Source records
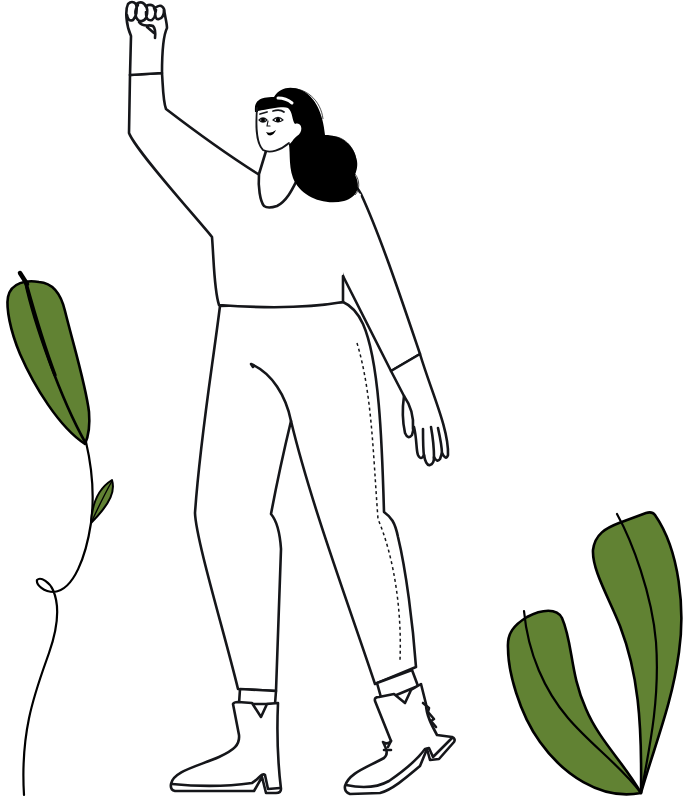
<!DOCTYPE html>
<html lang="en">
<head>
<meta charset="utf-8">
<title>Woman with raised fist among leaves</title>
<style>
:root { --paper: #fff; --ink: #15161a; --black: #000; --leaf: #618233; }
html, body { margin: 0; background: var(--paper); overflow: hidden; }
svg { display: block; width: 689px; height: 800px; }
.line { fill: none; stroke: var(--ink); stroke-width: 2.6; stroke-linecap: round; stroke-linejoin: round; }
.solid { fill: var(--paper); }
.thin { stroke-width: 1.8; }
.hair { fill: var(--black); }
.strand { fill: none; stroke: var(--black); stroke-width: .7; }
.leaf { fill: var(--leaf); stroke: var(--black); stroke-width: 2.6; stroke-linejoin: round; }
.vein { fill: none; stroke: var(--black); stroke-width: 2.6; stroke-linecap: round; }
.stitch { fill: none; stroke: var(--ink); stroke-width: 1.5; stroke-dasharray: 3 3; }
</style>
</head>
<body>
<svg viewBox="0 0 689 800" role="img" aria-label="Line drawing of a walking woman raising her fist, with green leaves on both sides">
  <g id="left-plant">
    <path class="vein" style="stroke-width:2.2" d="M86 442C93 472 94 500 91 523C86 556 74 590 54 592C44 592 36 585 37 580C41 576 50 583 53 590C61 608 57 630 49 653C36 690 20 729 24 795"/>
    <path class="leaf" d="M85 444C59 427 34 386 20 354C10 330 6 308 8 297C11 282 27 280 39 282C53 283 61 294 65 311C74 347 86 386 89 412C90 424 89 435 85 444Z"/>
    <path class="vein" d="M25 281C34 324 61 399 85 442"/>
    <path class="vein" style="stroke-width:4.5" d="M20 273L27 284"/>
    <path class="vein" style="stroke-width:3.4" d="M26 283C34 312 44 346 55 375"/>
    <path class="leaf" style="stroke-width:2" d="M91 523C92 504 99 488 112 480C115 490 112 502 91 523Z"/>
    <path class="vein" style="stroke-width:1.4" d="M91 523C97 510 103 497 112 481"/>
  </g>

  <g id="right-plant">
    <path class="leaf" d="M641 793C642 720 638 673 620 626C609 598 592 570 593 550C595 534 606 528 619 523L646 513Q652 511 655 515C680 551 685 610 679 652C672 704 655 744 641 793Z"/>
    <path class="vein" style="stroke-width:2.2" d="M617 514C632 541 652 594 656 642C660 698 650 746 641 793"/>
    <path class="leaf" d="M641 793C600 801 562 773 540 742C519 713 508 671 508 648C507 633 514 625 527 617C542 609 557 608 562 618C573 643 570 674 586 709C599 740 624 763 641 793Z"/>
    <path class="vein" style="stroke-width:2.2" d="M524 611C528 654 545 691 568 718C591 745 620 765 641 793"/>
  </g>

  <g id="trousers">
    <path class="line solid" d="M220 306C212 370 200 440 195 513C196 540 225 635 238 689L276 691C278 640 280 590 281 549C280 534 277 521 271 514C277 482 285 446 291 421C311 504 347 600 375 684L416 667C413 625 406 570 398 537C395 522 391 517 384 512C382 440 379 360 363 324C357 311 350 305 343 302Z"/>
    <path class="line" d="M291 421C286 396 272 373 251 364L253 367"/>
    <path class="stitch" d="M357 343C372 393 373 453 378 519C394 557 402 610 400 660"/>
  </g>

  <g id="back-boot">
    <path class="line solid" d="M240 689L239 704H275L276 691Z"/>
    <path class="line solid" d="M233 704Q234 702 238 702L252 703L261 717L267 704L278 703Q276 748 281 789Q281 793 276 793H266L262 777L254 791L175 791Q170 790 171 784C173 771 199 766 219 757C234 750 240 745 239 735Z"/>
    <path class="line" d="M172 784C202 787 231 786 252 783C259 779 262 772 265 775L268 789L280 788"/>
  </g>

  <g id="front-boot">
    <path class="line solid" d="M377 683L382 701L418 686L412 670Z"/>
    <path class="line solid" d="M375 701Q374 697 379 697L394 694L405 703L411 690L421 684L426 704C426 715 432 726 437 735L452 737Q456 739 454 742L439 759L430 760L427 749L420 766C407 777 392 790 380 793L350 794Q344 792 345 786C349 773 366 768 384 758C389 754 386 748 383 742Q388 745 391 741Z"/>
    <path class="line" d="M346 785C365 789 380 786 389 781C405 770 417 760 425 749L429 748L433 757L452 738M391 741L388 747M384 750L391 750"/>
    <path class="line" d="M423 703L429 708L428 712L434 719L431 721L436 727"/>
  </g>

  <g id="blouse">
    <path class="line solid" d="M343 276L391 371L420 354C401 298 380 235 361 194C355 181 335 172 313 166Z"/>
    <path class="solid" d="M130 75V136C132 148 196 216 212 237L218 305Q280 309 343 302V276L361 194L296 172L258 174C231 157 196 132 166 109L162 73Z"/>
    <path class="line" d="M130 75L129 133C136 151 195 216 212 237C214 262 214 290 219 305C260 308 309 308 343 302V276"/>
    <path class="line" d="M130 75L162 73C163 87 163 101 166 109C196 132 231 157 258 174"/>
  </g>

  <g id="lowered-hand">
    <path class="line solid" d="M391 371L404 396C402 410 403 424 405 433Q408 440 412 435L414 427C417 439 416 450 418 455Q421 461 424 455C425 461 427 466 430 465Q434 464 434 457Q437 463 440 459L442 453Q446 461 448 455C449 429 431 391 420 354Z"/>
    <path class="line" d="M404 396C411 406 414 416 413 429M423 429C423 440 423 449 424 456M431 427C433 438 434 449 434 458M438 428C440 437 442 446 442 454"/>
  </g>

  <g id="raised-fist">
    <path class="line solid" d="M130 75L131 36C126 25 125 10 128 4Q132 0 136 4Q142 0 146 6Q152 3 155 8Q161 3 164 9C165 17 167 23 167 28C163 36 162 51 162 73Z"/>
    <path class="line" d="M136 4C138 10 136 17 133 20Q128 22 127 15M138 5C134 10 135 17 138 20Q143 23 146 18C148 12 148 8 145 5M146 12C146 19 148 21 152 20C156 17 156 12 154 8M156 10C154 16 156 20 159 19Q164 18 164 10M139 22C143 28 149 24 153 26Q156 29 155 38M147 27L154 33"/>
  </g>

  <g id="head">
    <path class="solid" d="M264 151L259 174C258 187 260 201 264 206Q268 209 277 206C287 201 293 188 297 179L296 140Z"/>
    <path class="line" d="M266 151L259 174C258 187 260 201 264 206Q268 209 277 206C287 201 293 188 297 180"/>
    <path class="hair" d="M255 112C254 101 259 97 274 97C280 87 291 86 301 90C315 96 323 113 325 135C341 135 354 144 357 161C358 167 356 172 355 175C361 186 358 197 344 201C323 206 300 196 293 178C288 164 291 149 288 140L264 112Z"/>
    <path class="strand" d="M287 89C306 86 321 101 323 119M327 137C342 133 357 148 356 164M355 174C360 180 360 190 355 195"/>
    <path class="solid" d="M258 111C270 109 283 106 288 108C293 112 292 121 295 124C302 121 304 132 297 136C293 139 291 144 289 144C282 150 272 154 264 150C256 142 258 124 258 111Z"/>
    <path class="line thin" d="M257 108C256 122 255 142 263 150C270 154 281 150 289 143"/>
    <path class="line" style="stroke:var(--paper);stroke-width:3" d="M278 98Q286 98 292 103"/>
    <g id="face">
      <path class="line thin" d="M260 114L267 112M273 111Q280 109 284 112"/>
      <path class="line" style="stroke-width:1.2" d="M259 120Q263 116 267 120Q263 124 259 120M273 120Q278 115 283 120Q278 124 273 120M268 121L267 126L270 126"/>
      <circle class="hair" cx="263" cy="120" r="2"/>
      <circle class="hair" cx="278" cy="120" r="2.2"/>
      <path class="hair" d="M266 132Q271 134 276 130Q273 137 268 135Z"/>
    </g>
  </g>
</svg>
</body>
</html>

_Problem statement:_
Restate word for word only the lines above from the line containing "421C286 396 272" to the line containing "701Q374 697 379", both of them included.

_Answer box:_
    <path class="line" d="M291 421C286 396 272 373 251 364L253 367"/>
    <path class="stitch" d="M357 343C372 393 373 453 378 519C394 557 402 610 400 660"/>
  </g>

  <g id="back-boot">
    <path class="line solid" d="M240 689L239 704H275L276 691Z"/>
    <path class="line solid" d="M233 704Q234 702 238 702L252 703L261 717L267 704L278 703Q276 748 281 789Q281 793 276 793H266L262 777L254 791L175 791Q170 790 171 784C173 771 199 766 219 757C234 750 240 745 239 735Z"/>
    <path class="line" d="M172 784C202 787 231 786 252 783C259 779 262 772 265 775L268 789L280 788"/>
  </g>

  <g id="front-boot">
    <path class="line solid" d="M377 683L382 701L418 686L412 670Z"/>
    <path class="line solid" d="M375 701Q374 697 379 697L394 694L405 703L411 690L421 684L426 704C426 715 432 726 437 735L452 737Q456 739 454 742L439 759L430 760L427 749L420 766C407 777 392 790 380 793L350 794Q344 792 345 786C349 773 366 768 384 758C389 754 386 748 383 742Q388 745 391 741Z"/>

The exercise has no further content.